OAKLAND, Calif. -- Clippers coach Mike Dunleavy Sr. called his son, Mike Jr., only a couple of hours before their first official NBA matchup.

It was a rare occasion when they didn't talk basketball. The
elder Dunleavy quickly reminded the Golden State forward he needed
to make sure all the tickets for their family were organized for
this special occasion, then they hung up.

On Friday night, a father coached against his son as a player
for the first time in 27 years and only the second time in NBA
history when the Clippers played the Warriors.

The Dunleavys have been anticipating their first game against
each other in the NBA. In fact, they've been talking about the
possibility for years.

"I understand all the attention from it," Dunleavy Sr. said.
"It's an interesting dynamic. It's a unique situation. We're not
aligned. We've always been on the same page, the same side. This is
the first game he's ever played in that I don't want him to win."

But Dunleavy's mother, Emily, hadn't said who she'd be rooting
for, but Mike is her first-born son.

"It's my first time playing against him, and I want to win,"
said the younger Dunleavy, a second-year pro who split two
preseason meetings with his dad and scored 19 points in both games.

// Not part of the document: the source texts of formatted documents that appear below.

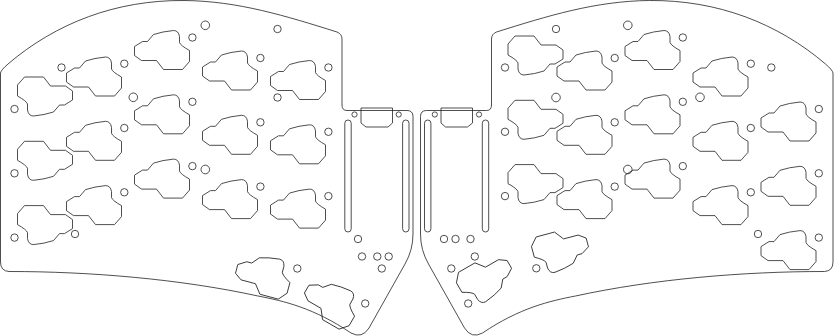
<!DOCTYPE html>
<html lang="en">
<head>
<meta charset="utf-8">
<title>Split keyboard plate outline</title>
<style>
:root { --sheet: #ffffff; --cut: #222222; }
html, body { margin: 0; background: var(--sheet); overflow: hidden; }
.plates { display: block; width: 834px; height: 336px; fill: none; stroke: var(--cut); stroke-width: .8; stroke-linejoin: round; }
</style>
</head>
<body>
<svg class="plates" viewBox="0 0 834 336" role="img" aria-label="Cutting outline of the two halves of a split keyboard">
  <defs>
    <path id="key" d="M0 16 8 11H13L19 4Q28 1 39 0 44 0 45 6V12Q46 15 55 20V31L48 39H29L22 30H7L0 25Z"/>
    <use id="key-turned" href="#key" transform="rotate(180 27.5 19.5)"/>
    <g id="column"><use href="#key"/><use href="#key" y="64.3"/><use href="#key" y="128.6"/></g>
    <g id="column-turned"><use href="#key-turned"/><use href="#key-turned" y="64.3"/><use href="#key-turned" y="128.6"/></g>
    <circle id="hole" r="3.7"/>
    <circle id="screw" r="4.3"/>
    <g id="hole-column"><use href="#hole"/><use href="#hole" y="64.3"/><use href="#hole" y="128.6"/></g>
    <g id="plate">
      <path d="M.5 73Q1 70 8 64C56 23 116 0 184 .5 238 1 286 16 337 32Q342 34 342 39V105Q342 110.500 347 110.500H407Q413 110.500 413 116.500V234Q413 250 405 264L369 328Q362 339 351 333C314 308 284 301 258 296 180 279 90 271.500 9 271.500Q.5 271 .5 262Z"/>
      <rect x="344.800" y="120" width="6.400" height="112" rx="3.200"/>
      <rect x="402.600" y="120" width="6.400" height="112" rx="3.200"/>
      <path d="M361 108H392.500V123L388 127H366L361 123Z"/>
      <circle cx="354.500" cy="114.500" r="2.600"/>
      <circle cx="398.700" cy="114.500" r="2.600"/>
    </g>
  </defs>

  <g id="left-half">
    <use href="#plate"/>
    <g class="keys">
      <use href="#column-turned" x="17.500" y="77"/>
      <use href="#column" x="66.500" y="57"/>
      <use href="#column" x="134.500" y="30.500"/>
      <use href="#column" x="202.500" y="51"/>
      <use href="#column" x="270.500" y="60.500"/>
      <use href="#key" transform="translate(263.500 275) rotate(15) translate(-27.500 -19.500)"/>
      <use href="#key" transform="translate(331 302) rotate(30) translate(-27.500 -19.500)"/>
    </g>
    <g class="holes">
      <use href="#hole-column" x="14.500" y="109"/>
      <use href="#hole-column" x="124.300" y="63.700"/>
      <use href="#hole-column" x="192.400" y="37.500"/>
      <use href="#hole-column" x="260.400" y="58"/>
      <use href="#hole-column" x="328.400" y="67.500"/>
      <use href="#hole" x="61.500" y="67.500"/>
      <use href="#hole" x="75" y="234"/>
      <use href="#hole" x="277.500" y="29"/>
      <use href="#hole" x="277.500" y="97.500"/>
      <use href="#hole" x="297.300" y="268.500"/>
      <use href="#hole" x="365.200" y="303.500"/>
      <use href="#hole" x="358" y="239"/>
      <use href="#hole" x="362" y="256.500"/>
      <use href="#hole" x="377.300" y="256.500"/>
      <use href="#hole" x="388.700" y="256.500"/>
      <use href="#hole" x="381.800" y="268.500"/>
      <use href="#screw" x="205.300" y="25.300"/>
      <use href="#screw" x="133.300" y="97.300"/>
      <use href="#screw" x="205.300" y="169.500"/>
    </g>
  </g>

  <g id="right-half">
    <use href="#plate" transform="translate(833.500 0) scale(-1 1)"/>
    <g class="keys">
      <use href="#column-turned" x="508" y="36"/>
      <use href="#column" x="557" y="51"/>
      <use href="#column" x="625" y="30.500"/>
      <use href="#column" x="693" y="57"/>
      <use href="#column" x="761" y="102"/>
      <use href="#key-turned" transform="translate(561 250.500) rotate(-15) translate(-27.500 -19.500)"/>
      <use href="#key-turned" transform="translate(486 279) rotate(-30) translate(-27.500 -19.500)"/>
    </g>
    <g class="holes">
      <use href="#hole-column" x="505" y="67.500"/>
      <use href="#hole-column" x="614.700" y="58"/>
      <use href="#hole-column" x="682.800" y="37.500"/>
      <use href="#hole-column" x="750.800" y="63.700"/>
      <use href="#hole-column" x="818.800" y="109"/>
      <use href="#hole" x="556" y="29"/>
      <use href="#screw" x="556" y="97.500"/>
      <use href="#hole" x="771.300" y="67.500"/>
      <use href="#hole" x="758" y="234"/>
      <use href="#hole" x="536.300" y="268.300"/>
      <use href="#hole" x="468.200" y="303.500"/>
      <use href="#hole" x="451.300" y="268.500"/>
      <use href="#hole" x="474.800" y="256.500"/>
      <use href="#hole" x="444" y="239"/>
      <use href="#hole" x="455.500" y="239"/>
      <use href="#hole" x="470.500" y="239"/>
      <use href="#screw" x="627.800" y="25.300"/>
      <use href="#screw" x="700" y="97.300"/>
      <use href="#screw" x="627.800" y="169.500"/>
    </g>
  </g>
</svg>
</body>
</html>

Coach Dunleavy admitted he was game planning for his son.

"The things he does well don't show up in the boxscore," the
father said. "He can make plays, and he makes the other guys
better. From our standpoint, we'd rather not have him on the

The last time a father and son played against each other was on
Nov. 9, 1976, when the New Orleans Jazz played the New York Nets.
Jan van Breda Kolff started for the Nets, while his father, Butch,
coached the Jazz.

Asked about being part of his father's game plan, Dunleavy Jr.
said it wasn't a big deal.

"I think that's just part of the game," he said. "It's
probably weird for him. It's not that weird to me. Coaches game
plan against us all the time."

The 6-foot-9, 221-pound forward grew up surrounded by pro
basketball players. His father is back in coaching in the NBA after
a year off after being fired by Portland following the 2000-01

He sat in the stands for several games last season to support
his son, who needed that show of confidence. They spoke often last
season whenever Dunleavy needed encouragement or an honest
assessment of his performance.

Dunleavy, the third overall pick in the 2002 draft, started just
three games but played in all 82, averaging 5.7 points and 2.6
rebounds in 15.9 minutes. Only two other rookies -- Yao Ming and
Amare Stoudemire -- appeared in every game. Yet Dunleavy never found
a rhythm.

Now, he's the Warriors second-leading scorer at 15.7 points per
game. He's also the team's No. 3 rebounder at 7.4 per game.

His dad said he wasn't going to let personal feelings interfere
Friday night.

"Everything is very clinical, there's no emotion about it,"
the coach said. "It's about stopping him as a player."